What georainbolt is doing, in essence, is speedrunning Geoguessr. Speedrunning is playing a video game as fast as possible, a feat of talent and determination and luck and physics. Speedruns are finite in runtime and infinite in quantity. Gamers game, assuredly, but now they speedrun too, a cracking open of the core of a game to figure out its most exploitable glitches and shortcuts in order to best each other at sprints across virtual worlds.
As a nascent-but-bad gamer, I turned to YouTube first for walkthroughs and then speedruns, and now I put on speedruns like I would TV or a movie. It started with games I was currently playing (Breath of the Wild, Super Mario Odyssey, Hades), and then games I’d been too scared to play (Dark Souls), and also games that seemed to defy the very act of speedrunning at all (Animal Crossing: New Horizons). When the massive hit game Elden Ring came out a few months ago, I waited patiently for the speedruns to appear online, with each attempt growing exponentially quicker each week on the record boards.
In speedrunning, there are a number of variables that connote a successful run. You can do something called “Any%,” or “any percent,” which involves leaving out as much of the game as you can in order to complete the whole thing in the shortest amount of time possible. Then there is “all,” which requires the game to be finished to its utmost completion. In between, you’ll find “all dungeons,” in which players need to hit all of the major settings, or “all bosses,” in which the player has to go up against every big bad present in the game. There’s more inherent joy to Any% runs, in part because they often involve exploiting a game’s glitches. In Breath of the Wild, the speedrunner known on the charts as “Player 5” — and who am I to call him anything else? — commands a Link who walks through walls and midair, twitching violently back and forth. In Elden Ring, a game that I barely understand even when it’s being played regularly, a guy known as “Distortion2” uses an arcane maneuver called the “zip glitch,” which breaks the gravity of the game so fundamentally that it kills the final boss without the player having to meet them face to face.
The joy of watching speedrunning is like the joy in watching the Olympics: I will never be this good at anything, but it doesn’t mean I can’t enjoy watching athletes at the top of their game. Unlike the Olympics, the antics of speedrunners are not narrated by breathlessly bombastic sports commentators or met with anthem-accompanied pomp and ceremony.
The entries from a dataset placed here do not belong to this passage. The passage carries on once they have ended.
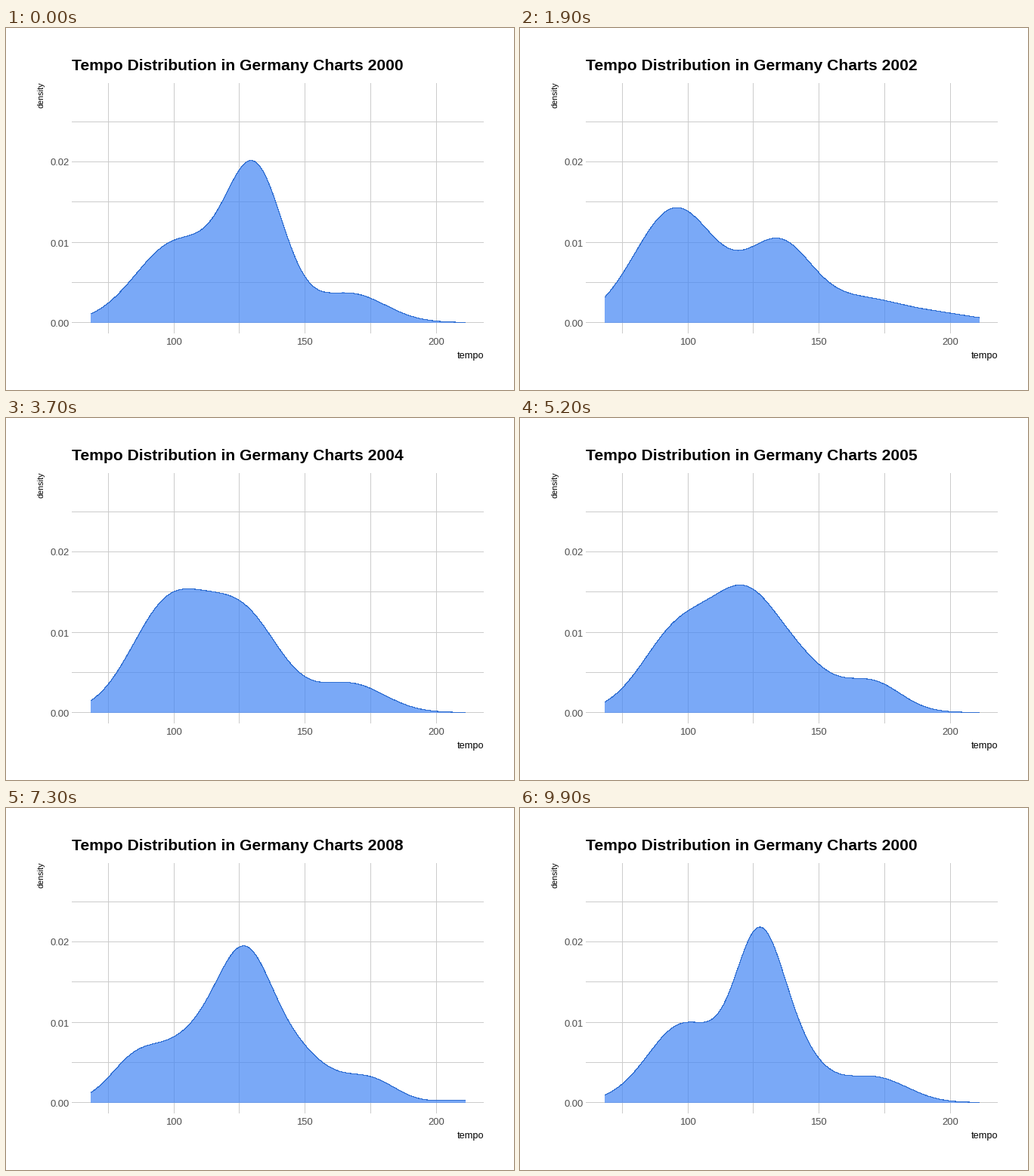
A matplotlib script that plays this animation: 672x480 px, repeating every 10 s.

```python
import numpy as np
import matplotlib.pyplot as plt
from matplotlib.animation import FuncAnimation
from matplotlib.patches import Polygon

W, H, DPI = 672, 480, 100
PX = 72 / DPI                      # points per pixel
FRAMES, INTERVAL = 100, 100
LEFT, RIGHT, TOP, BOTTOM = 87, 632, 73, 405
FONT = "Liberation Sans"
FIRST, YEARS = 2000, 11

# Humps of each density curve: (tempo, spread, height in thousandths).
# Years left out lie evenly between their neighbours.
HUMPS = {
    2000: [(101, 15.5, 9.9), (130.8, 11, 18.4), (167, 13.5, 3.6)],
    2001: [(96.2, 15.5, 13.8), (134.5, 12, 12.4), (168, 12, 2.9), (197, 11, 0.5)],
    2003: [(94.6, 15.6, 14.6), (137, 15.2, 7.1), (180, 22, 2.7)],
    2004: [(97.7, 14.1, 12.8), (126, 14.5, 12), (167.5, 13, 3.5)],
    2007: [(96.5, 14.5, 7.1), (121.3, 11.2, 14.7), (143.5, 11.5, 8.4),
           (171.5, 9.9, 4.3)],
    2009: [(84, 9, 6), (106.5, 12.5, 6.4), (128.6, 9.6, 20.3),
           (150, 11.5, 4.5), (179, 9, 2), (209, 8, 0.6)],
    2010: [(95, 11, 10.1), (125.8, 8, 27.9), (149, 8, 4.5), (177, 10.5, 3)],
}


def px(tempo):
    return 222 + 3.47 * (tempo - 100)


def py(thousandths):
    return 390.5 - 10.65 * thousandths


tempo = np.linspace(68.4, 211.2, 512)
xs = px(tempo)


def density(year):
    if year in HUMPS:
        return sum(h * np.exp(-((tempo - c) / s) ** 2 / 2) for c, s, h in HUMPS[year])
    before = max(y for y in HUMPS if y < year)
    after = min(y for y in HUMPS if y > year)
    w = (year - before) / (after - before)
    return (1 - w) * density(before) + w * density(after)


curves = [density(FIRST + i) for i in range(YEARS)]

fig = plt.figure(figsize=(W / DPI, H / DPI), dpi=DPI, facecolor="white")
ax = fig.add_axes([0, 0, 1, 1])
ax.set(xlim=(0, W), ylim=(H, 0))
ax.axis("off")


def rule(x, y):
    ax.plot(x, y, color="#cccccc", lw=PX, snap=False,
            solid_capstyle="butt", zorder=1)


def label(x, y, text, size, **style):
    return ax.text(x, y, text, fontsize=size * PX, family=FONT,
                   **{"color": "black", "va": "baseline", **style})


for d in range(0, 26, 5):
    y = np.floor(py(d)) + 0.5
    rule([LEFT, RIGHT], [y, y])
    if d % 10 == 0:
        label(83.5, y + 5, f"{d / 1000:.2f}", 13, ha="right", color="#4d4d4d")
for t in range(75, 201, 25):
    x = np.floor(px(t)) + 0.5
    rule([x, x], [TOP, BOTTOM])
    if t % 50 == 0:
        label(x - 0.5, 420, str(t), 13, ha="center", color="#4d4d4d")

label(RIGHT, 438, "tempo", 12.7, ha="right")
label(50, 72, "density", 10.8, ha="right", rotation=90, rotation_mode="anchor")
title = label(LEFT, 56, "", 21.1, ha="left", weight="bold")

# Without antialiasing every touched pixel is filled, so a hairline is 1 px wide.
area = Polygon([(0, 0), (1, 0), (1, 1)], facecolor="#4285f4", alpha=0.7,
               lw=0, antialiased=False, zorder=2)
ax.add_patch(area)
outline, = ax.plot([], [], color="#3270d2", lw=0.05 * PX, antialiased=False,
                   solid_capstyle="butt", zorder=3)


def state(frame):
    """Index of the current year and progress towards the next one."""
    k = t = 0
    for i in range(YEARS):
        start = 7 + 9 * i - max(0, 2 - i)      # the first two changes take longer
        steps = 5 if i < 2 else 4
        if frame >= start:
            k, t = i, min((frame - start + 1) / steps, 1)
    return k, t


def update(frame):
    k, t = state(frame)
    following = (k + 1) % YEARS
    ys = py((1 - t) * curves[k] + t * curves[following])
    area.set_xy(np.vstack([(xs[0], py(0)), np.column_stack([xs, ys]), (xs[-1], py(0))]))
    outline.set_data(xs, ys)
    year = FIRST + (following if t >= 0.5 else k)
    title.set_text(f"Tempo Distribution in Germany Charts {year}")
    return area, outline, title


anim = FuncAnimation(fig, update, frames=FRAMES, interval=INTERVAL,
                     repeat=True, repeat_delay=0, blit=False)
plt.show()
```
That lack of grandiosity — the routine, almost boredom, of the attempt — is partly what makes these videos so magnetic. Players often narrate their own runs, soft-spoken and technical — the best speedrunners explain what they’re doing, but often, they whip through silently — and because these runs are streamed on Twitch, occasionally the players engage in light small talk with those watching along. Player 5 chats about mundane parts of his life, which days are better to stream on, an upcoming school holiday — all while, in the background, the relentless clicking and tapping of him on his controller is a reminder that he has to keep mashing the buttons, even in moments of downtime, in order to prevent his hands from slowing down. Part of what was so funny about georainbolt’s video was his dry, straightforward “no” before launching straight into his geo-guessing. It’s all an unperformed surplus of skill, purely mathematical and strategic, like when someone says calculus is “beautiful” without elaborating. Or maybe it’s just really cool when guys go fast.